• _EXERCISE_: Scan the material below for lines with the word "define" and reply with how many there are, nothing else.

• _RECORD EXCERPTS_:
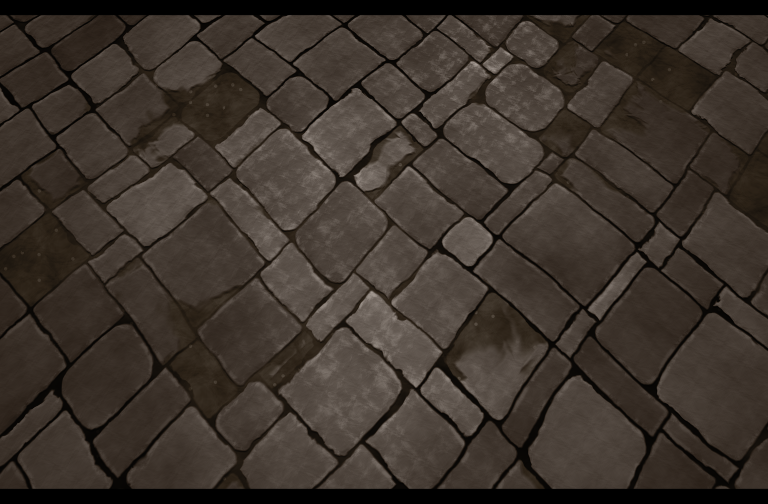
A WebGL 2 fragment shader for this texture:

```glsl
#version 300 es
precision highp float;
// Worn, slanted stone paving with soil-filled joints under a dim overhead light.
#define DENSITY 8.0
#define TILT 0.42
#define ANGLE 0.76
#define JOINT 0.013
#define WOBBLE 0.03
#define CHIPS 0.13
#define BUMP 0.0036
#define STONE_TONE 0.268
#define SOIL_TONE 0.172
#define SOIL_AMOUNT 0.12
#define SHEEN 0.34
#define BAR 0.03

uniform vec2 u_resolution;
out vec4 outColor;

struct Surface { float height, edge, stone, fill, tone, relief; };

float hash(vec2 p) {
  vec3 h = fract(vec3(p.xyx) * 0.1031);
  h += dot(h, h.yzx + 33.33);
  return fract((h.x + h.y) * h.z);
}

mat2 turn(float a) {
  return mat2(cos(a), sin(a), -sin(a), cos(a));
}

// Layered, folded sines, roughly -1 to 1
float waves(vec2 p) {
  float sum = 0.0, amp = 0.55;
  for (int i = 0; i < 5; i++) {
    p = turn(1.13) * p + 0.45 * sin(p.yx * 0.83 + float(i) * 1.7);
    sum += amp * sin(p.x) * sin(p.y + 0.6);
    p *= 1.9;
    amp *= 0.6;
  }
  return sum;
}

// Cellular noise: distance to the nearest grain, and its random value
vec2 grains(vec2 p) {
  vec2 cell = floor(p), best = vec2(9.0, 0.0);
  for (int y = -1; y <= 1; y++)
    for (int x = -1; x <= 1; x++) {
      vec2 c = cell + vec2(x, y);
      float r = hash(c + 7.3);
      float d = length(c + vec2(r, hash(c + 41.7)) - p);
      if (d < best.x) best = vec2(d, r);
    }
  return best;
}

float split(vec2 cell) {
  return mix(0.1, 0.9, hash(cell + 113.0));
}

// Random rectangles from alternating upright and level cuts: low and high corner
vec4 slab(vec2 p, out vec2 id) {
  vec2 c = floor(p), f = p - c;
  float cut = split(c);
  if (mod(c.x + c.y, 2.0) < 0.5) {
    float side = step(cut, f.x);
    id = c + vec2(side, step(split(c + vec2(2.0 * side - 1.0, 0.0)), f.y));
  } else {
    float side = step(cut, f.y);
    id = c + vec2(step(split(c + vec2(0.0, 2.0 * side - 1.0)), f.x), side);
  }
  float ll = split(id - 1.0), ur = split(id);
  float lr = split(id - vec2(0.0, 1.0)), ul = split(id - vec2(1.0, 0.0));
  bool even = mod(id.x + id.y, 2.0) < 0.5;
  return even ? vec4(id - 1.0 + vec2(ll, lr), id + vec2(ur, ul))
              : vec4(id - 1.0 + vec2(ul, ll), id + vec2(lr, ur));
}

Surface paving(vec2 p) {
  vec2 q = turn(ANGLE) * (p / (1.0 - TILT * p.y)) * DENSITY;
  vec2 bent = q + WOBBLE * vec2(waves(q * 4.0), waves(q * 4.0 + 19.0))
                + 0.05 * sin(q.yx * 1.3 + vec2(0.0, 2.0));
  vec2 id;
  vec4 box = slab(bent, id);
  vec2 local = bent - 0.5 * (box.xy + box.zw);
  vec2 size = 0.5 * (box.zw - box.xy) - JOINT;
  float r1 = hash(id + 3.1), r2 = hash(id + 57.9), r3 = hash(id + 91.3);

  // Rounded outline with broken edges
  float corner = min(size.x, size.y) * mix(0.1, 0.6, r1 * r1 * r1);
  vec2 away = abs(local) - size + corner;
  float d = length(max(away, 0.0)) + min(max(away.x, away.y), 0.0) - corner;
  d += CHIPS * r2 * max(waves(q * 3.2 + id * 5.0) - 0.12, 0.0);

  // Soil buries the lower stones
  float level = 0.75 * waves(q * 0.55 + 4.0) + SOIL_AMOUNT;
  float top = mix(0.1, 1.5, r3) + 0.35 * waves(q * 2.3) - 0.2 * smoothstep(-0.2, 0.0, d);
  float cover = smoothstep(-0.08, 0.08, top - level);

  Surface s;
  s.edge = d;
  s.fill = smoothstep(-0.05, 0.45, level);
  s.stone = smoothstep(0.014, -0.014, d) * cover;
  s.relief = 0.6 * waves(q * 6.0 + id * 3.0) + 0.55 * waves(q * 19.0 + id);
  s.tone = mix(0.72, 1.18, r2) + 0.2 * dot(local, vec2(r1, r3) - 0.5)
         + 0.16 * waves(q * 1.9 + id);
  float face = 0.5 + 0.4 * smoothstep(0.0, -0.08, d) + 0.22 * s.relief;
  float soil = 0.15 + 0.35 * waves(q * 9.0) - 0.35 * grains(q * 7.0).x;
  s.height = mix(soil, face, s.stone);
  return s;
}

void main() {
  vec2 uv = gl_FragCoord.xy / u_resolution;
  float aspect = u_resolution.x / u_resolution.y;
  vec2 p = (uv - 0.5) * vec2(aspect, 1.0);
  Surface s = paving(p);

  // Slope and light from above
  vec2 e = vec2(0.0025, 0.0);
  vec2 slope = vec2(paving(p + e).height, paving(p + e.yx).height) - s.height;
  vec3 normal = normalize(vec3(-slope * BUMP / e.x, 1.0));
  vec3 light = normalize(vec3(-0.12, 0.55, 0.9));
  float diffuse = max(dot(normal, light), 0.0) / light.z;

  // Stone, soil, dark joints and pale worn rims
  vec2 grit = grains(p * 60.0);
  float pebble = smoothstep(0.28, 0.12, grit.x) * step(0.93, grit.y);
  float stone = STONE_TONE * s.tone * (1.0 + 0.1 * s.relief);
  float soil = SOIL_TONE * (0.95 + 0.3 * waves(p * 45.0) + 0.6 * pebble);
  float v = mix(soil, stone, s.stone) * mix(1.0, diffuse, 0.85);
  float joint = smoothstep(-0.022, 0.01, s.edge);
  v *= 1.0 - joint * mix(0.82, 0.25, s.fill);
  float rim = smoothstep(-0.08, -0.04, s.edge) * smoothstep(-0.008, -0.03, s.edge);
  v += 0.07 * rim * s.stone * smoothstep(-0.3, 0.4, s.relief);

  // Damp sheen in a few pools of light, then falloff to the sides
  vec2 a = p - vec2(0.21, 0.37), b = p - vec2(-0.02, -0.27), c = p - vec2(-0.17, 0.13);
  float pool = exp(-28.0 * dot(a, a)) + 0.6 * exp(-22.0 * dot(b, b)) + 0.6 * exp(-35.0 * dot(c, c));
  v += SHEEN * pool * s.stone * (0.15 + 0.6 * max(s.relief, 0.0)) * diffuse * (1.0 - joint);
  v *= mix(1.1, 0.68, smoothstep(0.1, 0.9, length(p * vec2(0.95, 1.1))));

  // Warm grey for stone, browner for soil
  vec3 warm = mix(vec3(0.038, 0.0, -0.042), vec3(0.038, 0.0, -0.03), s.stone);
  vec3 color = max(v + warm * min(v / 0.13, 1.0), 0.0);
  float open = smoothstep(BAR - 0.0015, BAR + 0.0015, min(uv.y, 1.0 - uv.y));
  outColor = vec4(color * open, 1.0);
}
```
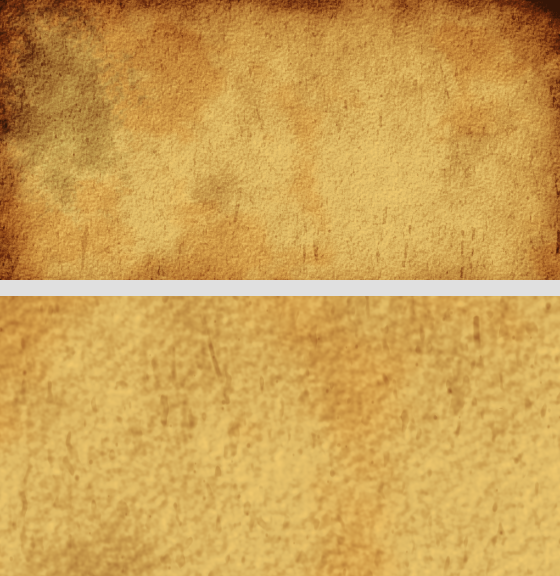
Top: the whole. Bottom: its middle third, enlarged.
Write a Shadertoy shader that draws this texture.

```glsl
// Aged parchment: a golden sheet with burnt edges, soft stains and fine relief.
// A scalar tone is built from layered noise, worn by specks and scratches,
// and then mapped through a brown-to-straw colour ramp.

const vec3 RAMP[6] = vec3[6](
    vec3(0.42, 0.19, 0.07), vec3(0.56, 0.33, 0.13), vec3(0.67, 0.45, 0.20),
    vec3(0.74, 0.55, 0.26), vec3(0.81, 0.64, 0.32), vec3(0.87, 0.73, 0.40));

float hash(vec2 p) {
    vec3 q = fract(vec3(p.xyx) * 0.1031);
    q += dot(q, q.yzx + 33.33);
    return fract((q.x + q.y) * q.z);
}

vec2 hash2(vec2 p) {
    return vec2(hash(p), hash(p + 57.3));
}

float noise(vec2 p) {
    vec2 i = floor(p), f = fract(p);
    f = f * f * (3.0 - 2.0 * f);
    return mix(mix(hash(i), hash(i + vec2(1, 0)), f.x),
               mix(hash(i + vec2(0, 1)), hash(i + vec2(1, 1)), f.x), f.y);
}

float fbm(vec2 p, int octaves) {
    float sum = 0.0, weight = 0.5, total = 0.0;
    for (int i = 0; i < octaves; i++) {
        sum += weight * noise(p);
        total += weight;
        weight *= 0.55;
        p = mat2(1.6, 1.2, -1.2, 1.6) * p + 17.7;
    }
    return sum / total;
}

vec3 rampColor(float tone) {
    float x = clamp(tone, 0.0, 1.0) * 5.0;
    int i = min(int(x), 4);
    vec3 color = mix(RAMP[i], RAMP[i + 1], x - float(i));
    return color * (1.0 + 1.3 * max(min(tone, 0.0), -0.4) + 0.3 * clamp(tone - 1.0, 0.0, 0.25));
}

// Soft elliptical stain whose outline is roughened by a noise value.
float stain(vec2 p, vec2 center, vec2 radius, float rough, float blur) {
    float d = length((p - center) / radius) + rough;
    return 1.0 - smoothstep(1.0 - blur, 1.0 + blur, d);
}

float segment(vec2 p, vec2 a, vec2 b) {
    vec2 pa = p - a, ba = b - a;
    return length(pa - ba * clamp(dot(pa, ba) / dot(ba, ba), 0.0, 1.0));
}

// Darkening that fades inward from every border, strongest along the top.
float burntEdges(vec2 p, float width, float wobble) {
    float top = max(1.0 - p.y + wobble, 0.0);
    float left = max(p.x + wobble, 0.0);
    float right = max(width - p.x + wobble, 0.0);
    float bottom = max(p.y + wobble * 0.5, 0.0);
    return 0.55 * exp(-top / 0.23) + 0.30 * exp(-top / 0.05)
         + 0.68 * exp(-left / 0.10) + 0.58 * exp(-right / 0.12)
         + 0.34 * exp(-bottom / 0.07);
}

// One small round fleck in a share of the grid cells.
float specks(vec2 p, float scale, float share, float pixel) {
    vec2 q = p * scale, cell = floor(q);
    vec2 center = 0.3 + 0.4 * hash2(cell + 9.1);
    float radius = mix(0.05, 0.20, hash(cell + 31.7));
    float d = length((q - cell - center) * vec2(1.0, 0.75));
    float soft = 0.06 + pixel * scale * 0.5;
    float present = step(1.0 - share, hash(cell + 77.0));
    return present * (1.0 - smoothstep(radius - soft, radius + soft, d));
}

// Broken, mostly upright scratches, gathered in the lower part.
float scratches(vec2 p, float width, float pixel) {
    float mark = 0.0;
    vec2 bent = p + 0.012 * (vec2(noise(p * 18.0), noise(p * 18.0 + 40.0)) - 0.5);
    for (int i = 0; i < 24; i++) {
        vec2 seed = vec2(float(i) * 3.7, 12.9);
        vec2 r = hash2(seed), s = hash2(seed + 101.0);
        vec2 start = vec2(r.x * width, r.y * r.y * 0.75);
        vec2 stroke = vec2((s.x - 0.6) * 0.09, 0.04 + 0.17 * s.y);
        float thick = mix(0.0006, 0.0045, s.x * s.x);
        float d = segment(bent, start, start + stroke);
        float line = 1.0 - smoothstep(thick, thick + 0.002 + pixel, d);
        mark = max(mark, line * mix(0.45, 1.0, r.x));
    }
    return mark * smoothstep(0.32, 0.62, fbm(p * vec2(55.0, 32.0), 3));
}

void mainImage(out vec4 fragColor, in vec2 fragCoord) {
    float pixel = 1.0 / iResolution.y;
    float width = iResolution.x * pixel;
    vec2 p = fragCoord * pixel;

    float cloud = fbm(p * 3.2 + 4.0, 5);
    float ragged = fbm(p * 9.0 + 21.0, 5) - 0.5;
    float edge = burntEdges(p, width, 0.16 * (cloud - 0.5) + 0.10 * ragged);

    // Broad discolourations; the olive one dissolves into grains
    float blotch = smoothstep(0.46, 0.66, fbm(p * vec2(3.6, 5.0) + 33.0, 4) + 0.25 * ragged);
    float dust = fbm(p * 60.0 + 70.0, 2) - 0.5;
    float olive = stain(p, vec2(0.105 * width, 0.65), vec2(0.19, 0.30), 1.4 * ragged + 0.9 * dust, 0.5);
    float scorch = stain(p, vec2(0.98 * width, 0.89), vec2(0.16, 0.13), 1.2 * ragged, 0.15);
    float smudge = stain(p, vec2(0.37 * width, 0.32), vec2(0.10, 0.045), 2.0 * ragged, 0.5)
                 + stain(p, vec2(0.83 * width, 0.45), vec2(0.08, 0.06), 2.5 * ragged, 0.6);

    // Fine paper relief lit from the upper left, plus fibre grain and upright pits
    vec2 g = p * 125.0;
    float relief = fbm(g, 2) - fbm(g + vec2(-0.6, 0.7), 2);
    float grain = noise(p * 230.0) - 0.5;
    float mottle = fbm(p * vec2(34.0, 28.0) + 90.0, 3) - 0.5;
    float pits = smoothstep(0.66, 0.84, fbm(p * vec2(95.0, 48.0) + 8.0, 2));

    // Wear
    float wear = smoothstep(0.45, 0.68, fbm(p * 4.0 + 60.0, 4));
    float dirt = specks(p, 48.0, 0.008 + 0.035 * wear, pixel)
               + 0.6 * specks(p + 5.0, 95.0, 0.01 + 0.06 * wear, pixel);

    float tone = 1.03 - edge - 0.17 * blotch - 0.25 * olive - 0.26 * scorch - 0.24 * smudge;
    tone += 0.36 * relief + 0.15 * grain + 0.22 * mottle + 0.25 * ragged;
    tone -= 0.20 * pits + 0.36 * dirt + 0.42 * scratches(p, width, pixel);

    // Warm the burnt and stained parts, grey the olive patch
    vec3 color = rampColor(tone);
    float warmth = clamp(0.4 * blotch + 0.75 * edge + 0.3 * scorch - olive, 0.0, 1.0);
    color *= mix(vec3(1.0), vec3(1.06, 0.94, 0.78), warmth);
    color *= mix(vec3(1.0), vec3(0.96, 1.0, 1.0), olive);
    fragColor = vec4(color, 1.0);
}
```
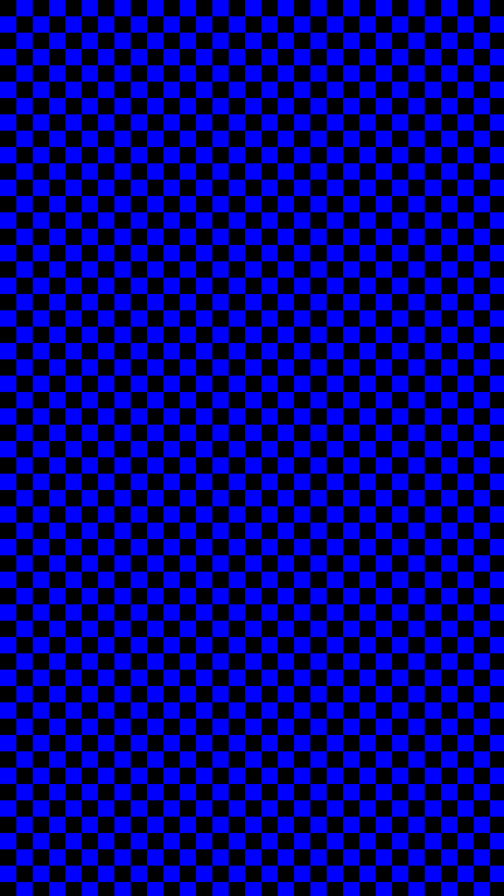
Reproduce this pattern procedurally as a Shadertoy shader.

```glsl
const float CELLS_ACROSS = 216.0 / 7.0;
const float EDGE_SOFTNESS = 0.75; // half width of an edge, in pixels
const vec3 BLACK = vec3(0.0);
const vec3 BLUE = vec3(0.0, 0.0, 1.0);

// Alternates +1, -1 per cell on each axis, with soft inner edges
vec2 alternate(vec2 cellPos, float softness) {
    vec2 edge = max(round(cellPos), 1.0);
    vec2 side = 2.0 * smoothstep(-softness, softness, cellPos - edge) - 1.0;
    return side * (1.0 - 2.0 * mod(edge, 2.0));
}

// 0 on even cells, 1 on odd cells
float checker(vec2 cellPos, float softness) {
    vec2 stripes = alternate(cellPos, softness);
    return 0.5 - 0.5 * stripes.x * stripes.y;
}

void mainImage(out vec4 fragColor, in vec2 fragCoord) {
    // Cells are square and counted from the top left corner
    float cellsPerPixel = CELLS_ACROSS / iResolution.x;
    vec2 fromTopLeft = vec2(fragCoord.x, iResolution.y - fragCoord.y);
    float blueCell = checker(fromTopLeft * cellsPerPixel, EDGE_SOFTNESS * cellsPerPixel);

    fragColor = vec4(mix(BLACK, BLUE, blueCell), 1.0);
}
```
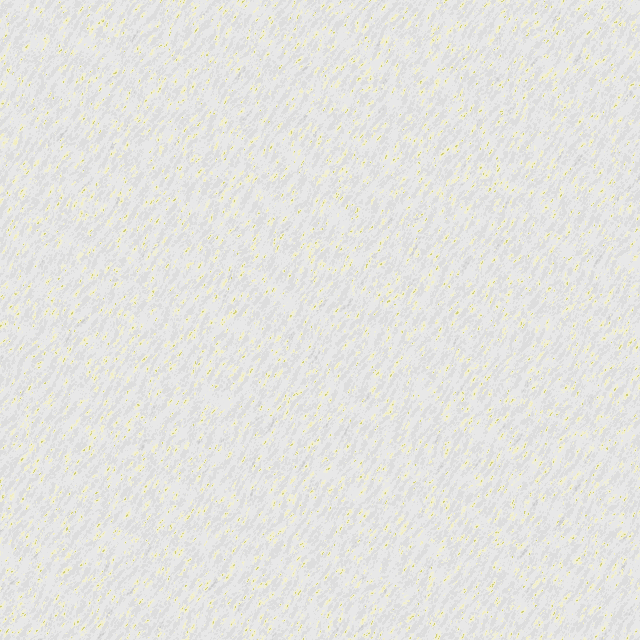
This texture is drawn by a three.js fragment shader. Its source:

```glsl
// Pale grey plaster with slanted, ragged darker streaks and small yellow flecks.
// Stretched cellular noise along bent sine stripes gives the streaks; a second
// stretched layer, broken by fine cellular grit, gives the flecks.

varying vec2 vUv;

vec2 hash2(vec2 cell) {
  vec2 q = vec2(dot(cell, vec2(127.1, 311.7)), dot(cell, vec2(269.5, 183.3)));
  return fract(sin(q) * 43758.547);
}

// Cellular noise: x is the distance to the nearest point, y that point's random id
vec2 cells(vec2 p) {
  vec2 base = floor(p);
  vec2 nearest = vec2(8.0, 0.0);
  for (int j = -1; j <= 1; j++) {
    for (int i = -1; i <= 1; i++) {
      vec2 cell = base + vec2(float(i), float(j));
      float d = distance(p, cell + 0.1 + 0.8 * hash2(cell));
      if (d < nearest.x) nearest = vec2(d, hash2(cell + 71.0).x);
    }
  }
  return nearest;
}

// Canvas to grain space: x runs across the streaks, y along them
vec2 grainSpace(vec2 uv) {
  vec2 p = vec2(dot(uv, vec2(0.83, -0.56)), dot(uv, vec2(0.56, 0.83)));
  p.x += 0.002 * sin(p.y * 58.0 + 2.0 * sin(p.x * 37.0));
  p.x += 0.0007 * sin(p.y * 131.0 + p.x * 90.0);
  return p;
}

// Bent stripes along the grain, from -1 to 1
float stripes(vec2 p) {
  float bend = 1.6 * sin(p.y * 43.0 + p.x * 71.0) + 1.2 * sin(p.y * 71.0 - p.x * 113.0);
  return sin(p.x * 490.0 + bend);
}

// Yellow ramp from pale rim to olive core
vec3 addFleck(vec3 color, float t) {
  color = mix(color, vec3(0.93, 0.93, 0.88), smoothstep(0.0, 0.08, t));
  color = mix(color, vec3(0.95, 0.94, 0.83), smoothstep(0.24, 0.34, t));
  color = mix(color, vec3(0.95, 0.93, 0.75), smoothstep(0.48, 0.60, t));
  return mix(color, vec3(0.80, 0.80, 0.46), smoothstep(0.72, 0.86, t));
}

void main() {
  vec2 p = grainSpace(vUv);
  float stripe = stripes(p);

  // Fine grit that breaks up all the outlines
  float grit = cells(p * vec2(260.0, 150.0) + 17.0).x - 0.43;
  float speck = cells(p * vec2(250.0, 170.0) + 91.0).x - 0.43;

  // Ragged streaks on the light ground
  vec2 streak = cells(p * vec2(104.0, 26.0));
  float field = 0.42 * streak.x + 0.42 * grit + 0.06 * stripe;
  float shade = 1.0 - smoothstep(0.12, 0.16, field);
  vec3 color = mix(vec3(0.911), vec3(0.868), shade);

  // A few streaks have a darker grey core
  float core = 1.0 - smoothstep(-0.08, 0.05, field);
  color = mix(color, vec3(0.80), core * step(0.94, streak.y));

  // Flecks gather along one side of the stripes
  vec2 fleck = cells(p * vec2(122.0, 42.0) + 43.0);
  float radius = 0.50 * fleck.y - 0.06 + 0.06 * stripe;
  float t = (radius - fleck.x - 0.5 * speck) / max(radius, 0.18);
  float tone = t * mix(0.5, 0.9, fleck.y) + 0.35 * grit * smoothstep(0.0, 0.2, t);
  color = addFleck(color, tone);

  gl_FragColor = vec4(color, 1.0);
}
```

• _TASK ANSWER_: 12